• _What needs to be done_: Could you write out the line containing "500V748M288 412L104 453Q91" and all the lines below it in the data, exactly, through the final one and nothing else?

□ □ □ □ □ □ □

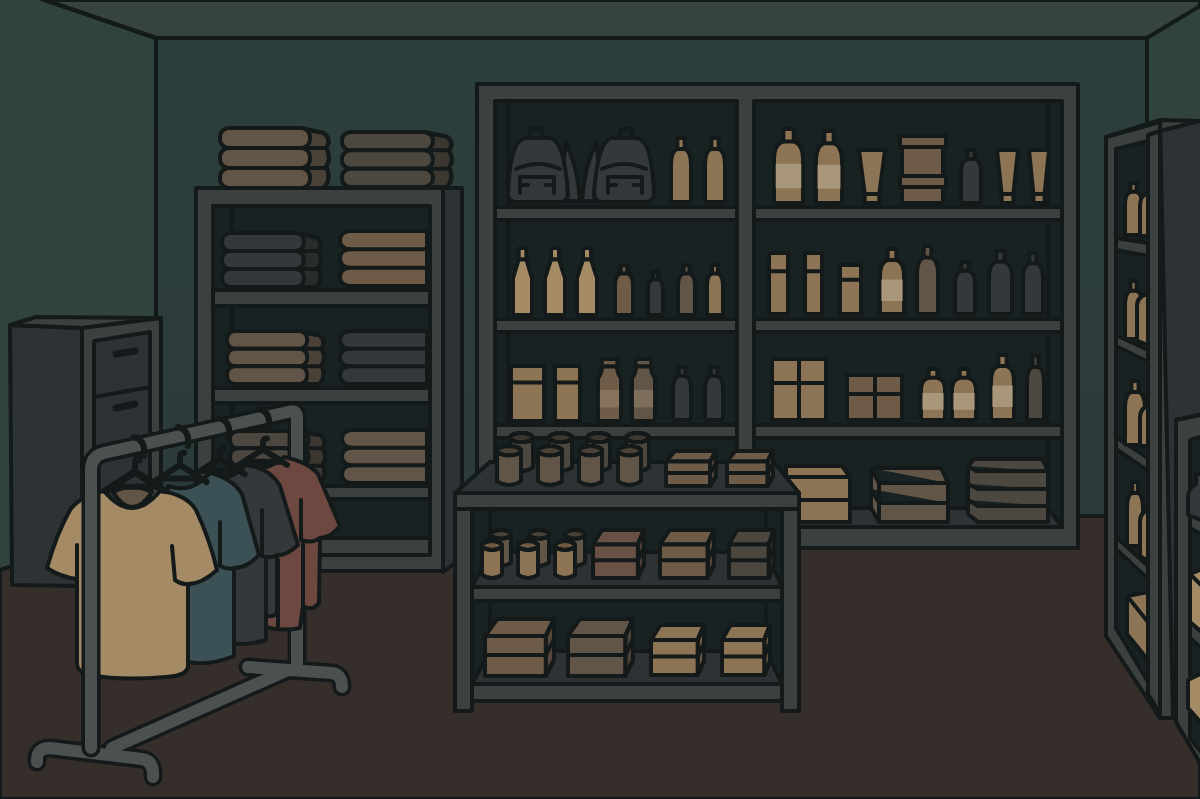
<!DOCTYPE html>
<html lang="en">
<head>
<meta charset="utf-8">
<title>Shop interior at night</title>
<style>
:root{--ink:#141a1a;--wall:#2c3c3a;--side-wall:#30433f;--ceiling:#36433f;--floor:#362e2b;--frame:#3b4041;--panel:#2d3335;--deep:#182223;--steel:#4b5150;--cream:#a48b66;--tan:#8d7455;--brown:#6f5c48;--taupe:#605547;--dusk:#4d483f;--coal:#34383a;--teal:#3c5155;--rust:#6c4840;--label:#a9977b}
html,body{margin:0;height:100%;overflow:hidden;background:var(--wall)}
svg.scene{display:block;width:1200px;height:799px}
.scene{stroke:var(--ink);stroke-width:4;stroke-linejoin:round;stroke-linecap:round}
symbol{overflow:visible}
symbol *{vector-effect:non-scaling-stroke}
.frame{fill:var(--frame)}.panel{fill:var(--panel)}.deep{fill:var(--deep)}
.cream{fill:var(--cream)}.tan{fill:var(--tan)}.brown{fill:var(--brown)}.taupe{fill:var(--taupe)}.dusk{fill:var(--dusk)}.coal{fill:var(--coal)}.teal{fill:var(--teal)}.rust{fill:var(--rust)}
.line{fill:none}.band{fill:var(--label);stroke:none}
.shade{fill:#000;fill-opacity:.22}
.tube-edge{fill:none;stroke-width:19}.tube-core{fill:none;stroke:var(--steel);stroke-width:12}
</style>
</head>
<body>
<svg class="scene" viewBox="0 0 1200 799" role="img" aria-label="Dim shop with shelves of goods, a display table and a clothes rack">
<defs>
<linearGradient id="wall-light" x1="0" y1="0" x2="0" y2="1"><stop offset="0" stop-color="#2d3f3c"/><stop offset="1" stop-color="#293938"/></linearGradient>
<symbol id="bottle" viewBox="0 0 100 200" preserveAspectRatio="none"><rect x="32" y="0" width="36" height="36"/><path d="M0 192V80Q2 38 34 34H66Q98 38 100 80V192Q100 200 92 200H8Q0 200 0 192Z"/></symbol>
<symbol id="labelled" viewBox="0 0 100 200" preserveAspectRatio="none"><use href="#bottle" width="100" height="200"/><rect class="band" x="6" y="94" width="88" height="66"/></symbol>
<symbol id="flask" viewBox="0 0 100 200" preserveAspectRatio="none"><rect x="30" y="0" width="40" height="34"/><path d="M30 34H70L100 90V192Q100 200 90 200H10Q0 200 0 192V90Z"/></symbol>
<symbol id="jar" viewBox="0 0 100 200" preserveAspectRatio="none"><rect x="16" y="0" width="68" height="24"/><path d="M18 24H82Q84 48 100 62V192Q100 200 90 200H10Q0 200 0 192V62Q16 48 18 24Z"/><rect class="band" x="8" y="100" width="84" height="56" opacity=".4"/></symbol>
<symbol id="tube" viewBox="0 0 100 200" preserveAspectRatio="none"><path d="M0 0H100L78 166H22Z"/><rect x="22" y="166" width="56" height="34"/></symbol>
<symbol id="carton" viewBox="0 0 100 200" preserveAspectRatio="none"><rect width="100" height="200"/><path d="M0 60H100"/></symbol>
<symbol id="parcel" viewBox="0 0 100 100" preserveAspectRatio="none"><path d="M0 30L18 0H100L88 30Z"/><path class="side" d="M88 30L100 0V72L88 100Z"/><path class="shade" d="M88 30L100 0V72L88 100Z"/><path d="M0 30H88V100H0Z"/><path class="line" d="M0 63H88L100 36"/></symbol>
<symbol id="cup" viewBox="0 0 100 150" preserveAspectRatio="none"><path d="M0 18V136Q50 164 100 136V18Z"/><ellipse cx="50" cy="18" rx="50" ry="18"/><ellipse class="shade" cx="50" cy="18" rx="50" ry="18"/></symbol>
<symbol id="towels" viewBox="0 0 110 60" preserveAspectRatio="none">
<path d="M80 0L104 5Q112 12 106 20Q112 30 106 39Q112 50 104 60H80Z"/><path class="shade" d="M80 0L104 5Q112 12 106 20Q112 30 106 39Q112 50 104 60H80Z"/><path class="line" d="M84 20H106M84 40H106"/>
<rect width="90" height="20" rx="9"/><rect y="20" width="90" height="20" rx="9"/><rect y="40" width="90" height="20" rx="9"/></symbol>
<symbol id="folded" viewBox="0 0 90 60" preserveAspectRatio="none"><path d="M90 0H10Q0 1 0 10T10 20Q0 21 0 30T10 40Q0 41 0 50T10 60H90Z"/><path class="line" d="M10 20H90M10 40H90"/></symbol>
<symbol id="backpack" viewBox="0 0 76 76"><path d="M58 16Q70 40 72 74H50Z"/><path class="line" d="M22 12V2H34V12"/><path d="M0 66Q2 12 18 11H42Q56 13 60 66Q60 75 52 75H8Q0 75 0 66Z"/><path class="line" d="M8 42Q30 32 52 42M12 66V50H46V66M12 58H20M38 58H46"/></symbol>
<symbol id="hanger" viewBox="0 0 70 40"><path class="line" d="M35 14V6Q35 0 40 0M35 14L4 34M35 14L66 34M12 30H58" stroke-width="6"/></symbol>
<path id="rack-tubes" d="M297 664V418Q297 409 288 412L104 453Q91 456 91 470V748M112 748L288 670M248 667L332 673Q342 674 342 687M37 762Q36 748 50 748L142 759Q154 761 153 777"/>
</defs>

<g id="room">
<rect width="1200" height="799" fill="url(#wall-light)" stroke="none"/>
<path d="M0 0H45L156 38V530L0 572Z" fill="var(--side-wall)" stroke="none"/>
<path d="M1147 38L1200 6V530H1147Z" fill="var(--side-wall)" stroke="none"/>
<path d="M45 0L156 38H1147L1200 6V0Z" fill="var(--ceiling)"/>
<path d="M0 570L156 516H1200V799H0Z" fill="var(--floor)"/>
<path class="line" d="M0 -15L156 38V520M1147 38V516"/>
</g>

<g id="filing-cabinet">
<path class="panel" d="M10 325L82 328V586L12 585Z"/>
<path class="frame" d="M10 325L36 317L161 318L82 328Z"/>
<path class="frame" d="M82 328L161 318V565L82 586Z"/>
<path class="panel" d="M94 341L150 332V560L94 574ZM94 397L150 387M94 452L150 441"/>
<path class="line" d="M116 354L135 351M116 408L135 404" stroke-width="7"/>
</g>

<g id="towel-shelf">
<path class="panel" d="M443 188H462V558L443 572Z"/>
<rect class="frame" x="196" y="188" width="247" height="383"/>
<rect class="deep" x="213" y="206" width="217" height="348"/>
<path class="line" d="M232 206V290M232 306V388M232 404V486"/>
<path class="frame" d="M213 290H430V306H213ZM213 388H430V403H213ZM213 486H430V499H213ZM213 538H430V555H213Z"/>
<use href="#towels" x="220" y="128" width="110" height="60" class="taupe"/>
<use href="#towels" x="342" y="132" width="111" height="55" class="dusk"/>
<use href="#towels" x="222" y="233" width="100" height="54" class="coal"/>
<use href="#folded" x="340" y="231" width="87" height="55" class="brown"/>
<use href="#towels" x="227" y="331" width="98" height="53" class="taupe"/>
<use href="#folded" x="340" y="331" width="87" height="53" class="coal"/>
<use href="#towels" x="230" y="431" width="96" height="52" class="dusk"/>
<use href="#folded" x="342" y="430" width="85" height="53" class="taupe"/>
</g>

<g id="main-shelf">
<rect class="frame" x="477" y="84" width="601" height="464"/>
<rect class="deep" x="495" y="101" width="242" height="426"/>
<rect class="deep" x="754" y="101" width="308" height="426"/>
<path class="line" d="M508 101V207M508 220V319M508 332V425M1048 101V207M1048 220V319M1048 332V425M1048 438V508"/>
<path class="panel" d="M495 527L508 508H737V527ZM754 527V508H1048L1062 527Z"/>
<path class="frame" d="M495 207H737V220H495ZM754 207H1062V220H754ZM495 319H737V332H495ZM754 319H1062V332H754ZM495 425H737V438H495ZM754 425H1062V438H754Z"/>
<g id="top-row">
<use href="#backpack" x="508" y="127" width="76" height="76" class="coal"/>
<use href="#backpack" transform="translate(654 127) scale(-1 1)" width="76" height="76" class="coal"/>
<g class="tan"><use href="#bottle" x="671" y="138" width="20" height="64"/><use href="#bottle" x="705" y="138" width="20" height="64"/>
<use href="#labelled" x="774" y="129" width="29" height="74"/><use href="#labelled" x="816" y="131" width="26" height="72"/>
<use href="#tube" x="859" y="150" width="26" height="53"/><use href="#tube" x="997" y="150" width="21" height="53"/><use href="#tube" x="1029" y="150" width="20" height="53"/></g>
<path class="brown" d="M900 136H946V147H943V176H946V187H943V203H902V187H900V176H902V147H900ZM902 147H943M900 176H946M900 187H946"/>
<use href="#bottle" x="961" y="150" width="20" height="53" class="coal"/>
</g>
<g id="second-row">
<g class="cream"><use href="#flask" x="513" y="248" width="19" height="67"/><use href="#flask" x="545" y="248" width="20" height="67"/><use href="#flask" x="577" y="248" width="20" height="67"/></g>
<use href="#bottle" x="615" y="265" width="18" height="50" class="brown"/><use href="#bottle" x="648" y="272" width="15" height="43" class="coal"/><use href="#bottle" x="678" y="265" width="17" height="50" class="taupe"/><use href="#bottle" x="707" y="265" width="16" height="50" class="tan"/>
<g class="tan"><use href="#carton" x="769" y="253" width="19" height="61"/><use href="#carton" x="805" y="253" width="17" height="61"/><use href="#carton" x="840" y="265" width="21" height="49"/><use href="#labelled" x="880" y="249" width="24" height="65"/></g>
<use href="#bottle" x="917" y="246" width="21" height="68" class="taupe"/>
<g class="coal"><use href="#bottle" x="955" y="262" width="20" height="52"/><use href="#bottle" x="989" y="251" width="23" height="63"/><use href="#bottle" x="1023" y="253" width="20" height="61"/></g>
</g>
<g id="third-row">
<g class="tan"><use href="#carton" x="511" y="366" width="33" height="55"/><use href="#carton" x="555" y="366" width="25" height="55"/></g>
<use href="#jar" x="598" y="359" width="23" height="62" class="brown"/><use href="#jar" x="632" y="359" width="23" height="62" class="taupe"/>
<g class="coal"><use href="#bottle" x="673" y="367" width="18" height="53"/><use href="#bottle" x="705" y="367" width="18" height="53"/></g>
<path class="tan" d="M772 359H826V420H772ZM799 359V420M772 383H826"/>
<path class="brown" d="M847 375H902V420H847ZM875 375V420M847 394H902"/>
<g class="tan"><use href="#labelled" x="921" y="369" width="24" height="51"/><use href="#labelled" x="952" y="369" width="24" height="51"/><use href="#labelled" x="991" y="355" width="23" height="65"/></g>
<use href="#bottle" x="1027" y="356" width="17" height="64" class="dusk"/>
</g>
<g id="bottom-row">
<path class="tan" d="M786 466H842L850 477V522H786ZM786 477H850M786 500H850"/>
<path class="taupe" d="M871 468H941L948 483V522H879L871 508ZM871 468L879 483H948M871 489L879 503H948M879 483V522"/>
<path class="dusk" d="M974 459H1042L1048 470V522H978L968 514V466ZM968 466L976 471H1048M968 484L978 489H1048M968 500L978 506H1048"/>
</g>
</g>

<g id="display-table">
<path class="deep" d="M472 506H782V690H472Z"/>
<path class="panel" d="M472 587L490 552H766L782 587ZM472 684L490 651H766L782 684Z"/>
<path class="line" d="M490 508V552M766 508V552M490 602V651M766 602V651"/>
<path class="frame" d="M472 587H782V601H472ZM472 684H782V701H472Z"/>
<path class="frame" d="M455 506H472V711H455ZM782 506H799V711H782Z"/>
<path class="panel" d="M455 493L490 462H774L799 493Z"/>
<path class="frame" d="M455 493H799V509H455Z"/>
<g id="table-cups" class="dusk">
<use href="#cup" x="510" y="433" width="23" height="38"/><use href="#cup" x="549" y="433" width="23" height="38"/><use href="#cup" x="587" y="433" width="23" height="38"/><use href="#cup" x="626" y="433" width="23" height="38"/>
<g class="taupe"><use href="#cup" x="497" y="446" width="24" height="39"/><use href="#cup" x="538" y="446" width="24" height="39"/><use href="#cup" x="579" y="446" width="23" height="39"/><use href="#cup" x="618" y="446" width="23" height="39"/></g>
</g>
<g class="brown"><use href="#parcel" x="666" y="451" width="50" height="35"/><use href="#parcel" x="727" y="451" width="46" height="35"/></g>
<g id="middle-cups" class="taupe">
<use href="#cup" x="491" y="530" width="20" height="36"/><use href="#cup" x="529" y="530" width="20" height="36"/><use href="#cup" x="565" y="530" width="20" height="36"/>
<g class="tan"><use href="#cup" x="482" y="541" width="20" height="37"/><use href="#cup" x="518" y="541" width="20" height="37"/><use href="#cup" x="555" y="541" width="20" height="37"/></g>
</g>
<use href="#parcel" x="593" y="530" width="51" height="48" fill="#695146"/><use href="#parcel" x="660" y="530" width="54" height="48" class="brown"/><use href="#parcel" x="729" y="530" width="45" height="48" class="dusk"/>
<use href="#parcel" x="485" y="619" width="69" height="57" class="brown"/><use href="#parcel" x="568" y="619" width="65" height="57" class="taupe"/>
<g class="tan"><use href="#parcel" x="651" y="625" width="53" height="50"/><use href="#parcel" x="722" y="625" width="48" height="50"/></g>
</g>

<g id="right-shelf">
<path class="panel" d="M1160 121H1204V718H1160Z"/>
<path class="frame" d="M1106 137L1160 120L1200 121L1160 131Z"/>
<path class="frame" d="M1106 137L1160 122L1173 718H1160L1106 636Z"/>
<path class="deep" d="M1116 149L1148 141V682L1116 628Z"/>
<path class="frame" d="M1116 238L1148 243V256L1116 250ZM1116 335L1148 350V362L1116 346ZM1116 437L1148 458V471L1116 449ZM1116 537L1148 566V579L1116 549Z"/>
<g class="tan"><use href="#bottle" x="1125" y="183" width="17" height="52"/><use href="#bottle" x="1125" y="281" width="17" height="58"/><use href="#bottle" x="1125" y="381" width="20" height="64"/><use href="#bottle" x="1127" y="482" width="16" height="64"/>
<path d="M1148 193Q1140 195 1140 206V236H1148ZM1148 294Q1137 296 1137 306V341L1148 345ZM1148 406Q1140 408 1140 418V446H1148ZM1148 511Q1140 512 1140 522V556L1148 561Z"/>
<path d="M1127 596L1148 592V660L1127 634ZM1127 596L1148 622"/></g>
<path class="frame" d="M1148 135L1160 131V714L1148 694Z"/>
</g>

<g id="corner-shelf">
<path class="deep" d="M1176 420L1204 414V766L1176 722Z"/>
<path class="frame" d="M1176 420L1204 414V436L1190 440V738L1204 756V770L1176 722Z"/>
<path class="frame" d="M1190 514L1204 520V536L1190 528ZM1190 622L1204 634V650L1190 638Z"/>
<path class="coal" d="M1204 474H1196V484Q1188 488 1188 498V515L1204 521Z"/>
<path class="cream" d="M1190 574L1204 568V634L1190 622ZM1190 574L1204 588M1188 680L1204 672V726L1188 708Z"/>
</g>

<g id="clothes-rack">
<use href="#rack-tubes" class="tube-edge"/><use href="#rack-tubes" class="tube-core"/>
<g id="rust-shirt" class="rust"><path d="M244 466Q264 474 284 457Q308 462 318 474L340 526Q332 537 320 538L319 603Q312 612 303 606L300 628Q282 632 262 626Z"/><path class="line" d="M301 500V540Q312 544 320 538M303 606V544M278 628V560"/></g>
<g id="coal-shirt" class="coal"><path d="M206 476Q228 484 246 465Q270 468 280 486L298 545Q286 556 277 555V612Q276 617 266 616V640Q240 648 214 640Z"/><path class="line" d="M262 510V556Q270 559 278 555M266 616V557"/></g>
<g id="teal-shirt" class="teal"><path d="M168 486Q192 494 210 473Q232 478 242 494L259 555Q247 568 234 568V656Q206 668 176 660Z"/><path class="line" d="M220 522V566Q228 570 235 568"/></g>
<use href="#hanger" x="100" y="457" width="70" height="40"/><use href="#hanger" x="150" y="452" width="60" height="36"/><use href="#hanger" x="192" y="446" width="56" height="34"/><use href="#hanger" x="236" y="438" width="54" height="32"/>
<g id="cream-shirt" class="cream"><path d="M104 491Q132 525 160 491Q186 494 196 510Q210 540 217 570Q202 584 188 584V667Q186 676 166 677Q120 681 90 675Q77 672 77 664V579Q60 577 47 568Q56 535 70 510Q80 496 104 491Z"/><path class="line" d="M77 545V580M172 546L175 580Q182 585 190 584"/><path class="taupe" d="M113 492Q132 482 152 492Q132 522 113 492Z"/></g>
<use href="#hanger" x="104" y="460" width="62" height="36"/>
<path class="tube-edge" d="M91 500V748M288 412L104 453Q91 456 91 470V500"/>
<path class="tube-core" d="M297 440V418Q297 409 288 412L104 453Q91 456 91 470V748"/>
<path class="line" d="M134 437Q146 440 144 456M178 427Q190 430 188 446M219 418Q231 421 229 437M259 409Q271 412 269 428" stroke-width="6"/>
</g>
</svg>
</body>
</html>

□ □ □ □ □ □ □

• _Completed task_:
<path class="tube-edge" d="M91 500V748M288 412L104 453Q91 456 91 470V500"/>
<path class="tube-core" d="M297 440V418Q297 409 288 412L104 453Q91 456 91 470V748"/>
<path class="line" d="M134 437Q146 440 144 456M178 427Q190 430 188 446M219 418Q231 421 229 437M259 409Q271 412 269 428" stroke-width="6"/>
</g>
</svg>
</body>
</html>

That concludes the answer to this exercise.